The UK-based company has undertaken a mission to revolutionise the category, challenging industry norms by infusing recycled and bio-based materials into its safety footwear as well as offering accessories like bamboo socks and USDA Certified Biobased Product anti-fatigue footbeds.
Rock Fall Managing Director Richard Noon emphasised the company’s commitment to this cause during a conversation with Workplace360: “We’re reshaping safety footwear, thinking beyond the product itself and considering its entire life cycle, including disposal. From using recycled laces to regenerative outsole compositions, our safety boots and shoes champion sustainable materials.
“Numerous products carry verification from The Vegan Society and also incorporate recycled plastic bottles, recycled nylon and polyester textiles and algae-based midsoles.”
Back to the drawing board
Rock Fall’s pursuit of creating more environmentally friendly products stemmed from recognising the mismatch between footwear longevity and the materials used. While certain components endure for decades, safety boots are often replaced yearly. This realisation triggered a fundamental reevaluation.

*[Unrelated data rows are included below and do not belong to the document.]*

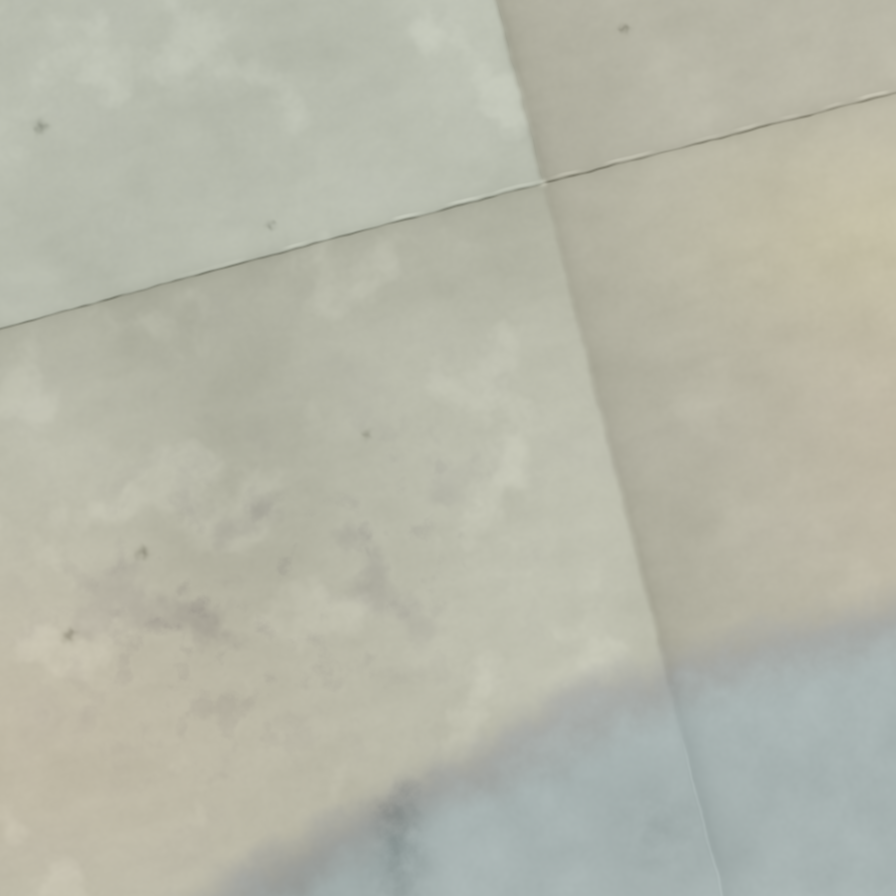
A WebGL 2 fragment shader for this texture:

```glsl
#version 300 es
precision highp float;
// Worn concrete slabs seen at a slant: two thin joints cross in the upper half.
// Broad tints and layered gradient noise stain the slabs, hashed cells place
// small pits, and a cool damp area with a soft ragged edge fills the lower right.

uniform vec2 u_resolution;
out vec4 fragColor;

vec2 hash2(vec2 p) {
    vec3 q = fract(vec3(p.xyx) * vec3(0.1031, 0.1030, 0.0973));
    q += dot(q, q.yzx + 33.33);
    return fract((q.xx + q.yz) * q.zy);
}

float gradientAt(vec2 cell, vec2 offset) {
    return dot(hash2(cell + 40.0) * 2.0 - 1.0, offset);
}

float noise(vec2 p) {
    vec2 i = floor(p), f = fract(p);
    vec2 s = f * f * f * (f * (f * 6.0 - 15.0) + 10.0);
    vec2 e = vec2(1.0, 0.0);
    return mix(mix(gradientAt(i, f), gradientAt(i + e, f - e), s.x),
               mix(gradientAt(i + e.yx, f - e.yx), gradientAt(i + 1.0, f - 1.0), s.x), s.y);
}

float fbm(vec2 p) {
    float sum = 0.0, amplitude = 1.0;
    for (int i = 0; i < 5; i++) {
        sum += amplitude * noise(p);
        p = mat2(1.6, 1.2, -1.2, 1.6) * p + 7.3;
        amplitude *= 0.5;
    }
    return sum;
}

// Soft elliptical weight around a centre
float blob(vec2 p, vec2 centre, vec2 radius) {
    vec2 d = (p - centre) / radius;
    return exp(-dot(d, d));
}

// Smooth-edged line from a signed distance
float line(float d, float halfWidth) {
    float soft = 0.7 / u_resolution.y + 0.0008;
    return 1.0 - smoothstep(halfWidth - soft, halfWidth + soft, abs(d));
}

// Sparse soft pits of varied depth, one candidate for each cell of a grid
float pits(vec2 p) {
    vec2 cell = floor(p * 9.0), f = fract(p * 9.0);
    vec2 pick = hash2(cell + 11.0);
    vec2 d = f - 0.25 - 0.5 * hash2(cell + 71.0);
    d += 0.06 * noise(p * 110.0);
    float radius = 0.035 + 0.025 * pick.y;
    return step(0.91, pick.x) * (0.4 + 0.6 * pick.y) * exp(-dot(d, d) / (radius * radius));
}

void main() {
    vec2 uv = gl_FragCoord.xy / u_resolution;
    float broad = fbm(uv * 4.0 + 3.0);
    float mottle = fbm(uv * 11.0 + 17.0);
    float fine = fbm(uv * 26.0 + 31.0);
    float streaks = fbm(mat2(0.96, -0.27, 0.27, 0.96) * uv * vec2(14.0, 34.0));

    // Signed distances to the joints, slightly wavering
    float waver = 0.003 * noise(uv * 24.0) + 0.0015 * noise(uv * 70.0);
    float across = uv.y - (0.633 + 0.275 * uv.x - 0.012 * uv.x * uv.x) + 0.6 * waver;
    float down = (uv.x - 0.807 + 0.252 * uv.y) * 0.97 + waver;
    float upper = smoothstep(-0.002, 0.002, across);
    float right = smoothstep(-0.006, 0.006, down);

    // Slab tints
    vec3 color = vec3(0.725, 0.73, 0.67);
    vec3 warm = vec3(0.765, 0.73, 0.65);
    color = mix(color, vec3(0.72, 0.74, 0.69), 0.7 * upper * (1.0 - right));
    color = mix(color, vec3(0.715, 0.705, 0.645), 0.6 * right);
    color = mix(color, warm, 0.75 * blob(uv, vec2(0.0, 0.16), vec2(0.4, 0.25)));
    color = mix(color, warm, 0.75 * blob(uv, vec2(1.05, 0.56), vec2(0.22, 0.32)));
    color = mix(color, vec3(0.79, 0.77, 0.66), 0.7 * blob(uv, vec2(0.99, 0.74), vec2(0.22, 0.11)) * (1.0 - upper));
    color += 0.025 * blob(uv, vec2(0.04, 0.43), vec2(0.16));
    color += 0.03 * blob(uv, vec2(0.61, 0.36), vec2(0.15, 0.3)) * (1.0 - right);
    color += 0.03 * blob(uv, vec2(0.52, 0.95), vec2(0.08, 0.12)) * (1.0 - right);

    // Shade that gathers beside the joints
    color -= 0.04 * right * exp(-max(down, 0.0) / 0.09);
    color -= 0.045 * (1.0 - upper) * (1.0 - right) * exp(min(across, 0.0) / 0.13);
    color -= 0.035 * blob(uv, vec2(0.25, 0.48), vec2(0.1, 0.24)) * (1.0 - upper);

    // Cloudy mottling, pale patches and darker smudges
    color += 0.028 * broad + 0.024 * mottle + 0.014 * fine + 0.014 * streaks;
    float smudgeZone = blob(uv, vec2(0.24, 0.3), vec2(0.17, 0.15))
                     + 0.6 * blob(uv, vec2(0.46, 0.4), vec2(0.12))
                     + 0.2;
    float smudge = smoothstep(0.05, 0.5, mottle) + 0.7 * smoothstep(0.05, 0.5, fine + 0.4 * broad);
    color -= vec3(0.06, 0.064, 0.05) * smudgeZone * smudge;
    color += 0.035 * smoothstep(0.1, 0.4, fbm(uv * 8.0 + 51.0)) * (1.0 - 0.6 * right);

    // Damp area with a darker violet-grey rim and dirt
    float damp = -0.17 + 0.82 * uv.x - 0.32 * uv.x * uv.x - uv.y + 0.02 * broad + 0.025 * mottle + 0.015 * fine;
    vec3 dampColor = mix(vec3(0.645, 0.65, 0.635), vec3(0.665, 0.71, 0.705), smoothstep(0.0, 0.09, damp));
    dampColor += 0.025 * broad + 0.024 * mottle + 0.02 * fine;
    dampColor -= 0.02 * right * exp(-max(down, 0.0) / 0.04);
    float dirtZone = blob(uv, vec2(0.445, 0.07), vec2(0.04, 0.1)) + 0.5 * blob(uv, vec2(0.74, 0.07), vec2(0.06, 0.07));
    dampColor -= 0.1 * dirtZone * clamp(0.65 + 1.4 * fine + 0.5 * mottle, 0.0, 1.3);
    dampColor -= 0.035 * blob(uv, vec2(0.33, 0.03), vec2(0.1, 0.08));
    color = mix(color, dampColor, smoothstep(-0.03, 0.035, damp));

    // Joints: a broken dark groove across, a softer step downwards
    float chips = smoothstep(-0.15, 0.35, noise(uv * 26.0 + 5.0));
    float worn = smoothstep(-0.3, 0.3, noise(uv * 45.0 + 9.0));
    color -= 0.17 * line(across, 0.0013) * (0.4 + 0.6 * worn);
    color -= 0.035 * exp(-abs(across) / 0.006);
    color += 0.07 * line(across - 0.004, 0.0016) * chips * smoothstep(0.1, 0.4, uv.x);
    color -= exp(-abs(down) / 0.004) * mix(0.012, 0.06, upper) * (0.4 + 0.6 * worn);
    color -= 0.03 * right * exp(-max(down, 0.0) / 0.014);
    color += 0.035 * line(down + 0.001, 0.0015) * smoothstep(0.2, 0.13, uv.y);
    color += 0.12 * blob(vec2(across, down), vec2(0.0), vec2(0.004));

    color -= 0.15 * pits(uv);
    color += 0.008 * noise(uv * 130.0);
    fragColor = vec4(clamp(color, 0.0, 1.0), 1.0);
}
```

Why employ materials designed for a century when the footwear won’t last as long? The solution lay in integrating biodegradable elements, such as algae, crafted to decompose in anaerobic environments once discarded in landfills.
This dedicated approach has propelled 90% of Rock Fall’s footwear range into the realm of environmental friendliness. The commitment also transcends product composition; it extends to the product packaging – FSC-certified, devoid of plastics or solvent-based adhesives, and printed with soy ink.
However, it’s not all plain sailing for the company. One significant hurdle revolves around remodelling its production landscape. Despite intentions to relocate manufacturing to the UK, the absence of essential vendors, like outsole rubber makers or leather tanners, poses major obstacles. Importing materials, particularly leather from Brazil, amplifies costs and carbon footprints, complicating the transition.
Yet Noon remains optimistic: “No doubt, we’re about three years away from UK manufacturing. It’s a long-term endeavour, but it’s within reach. Currently, our collaboration with DESMA in Germany, the world’s largest footwear machine manufacturer, involves viability studies and an action plan.”
In the interim, as the team navigates the purchase of a custom-built warehouse, the company remains committed to incorporating eco-friendly features. Solar power, greywater usage for toilets and dedicated outdoor spaces fostering wildlife and employee wellbeing are on the horizon for the new premises.
Looking ahead, Noon highlights the company’s future aspirations in corporate sustainability. This includes ongoing collaborations with entities such as the Derbyshire Wildlife Trust and SEDEX (Supplier Ethical Data Exchange), alongside efforts toward net zero commitments via the Worldly Higg Index (Scope 1 & 2) and Positive Planet (Scope 1).
He adds: “Sustainability holds various definitions, but for me, it’s about contributing positively to the environment and the world at large. It’s also smart business. With 95% of our customer base in the industrial sector, working on the largest infrastructure projects on the European continent, environmental credentials now top the list of tender attributes. They want to know what makes us a sustainable company.”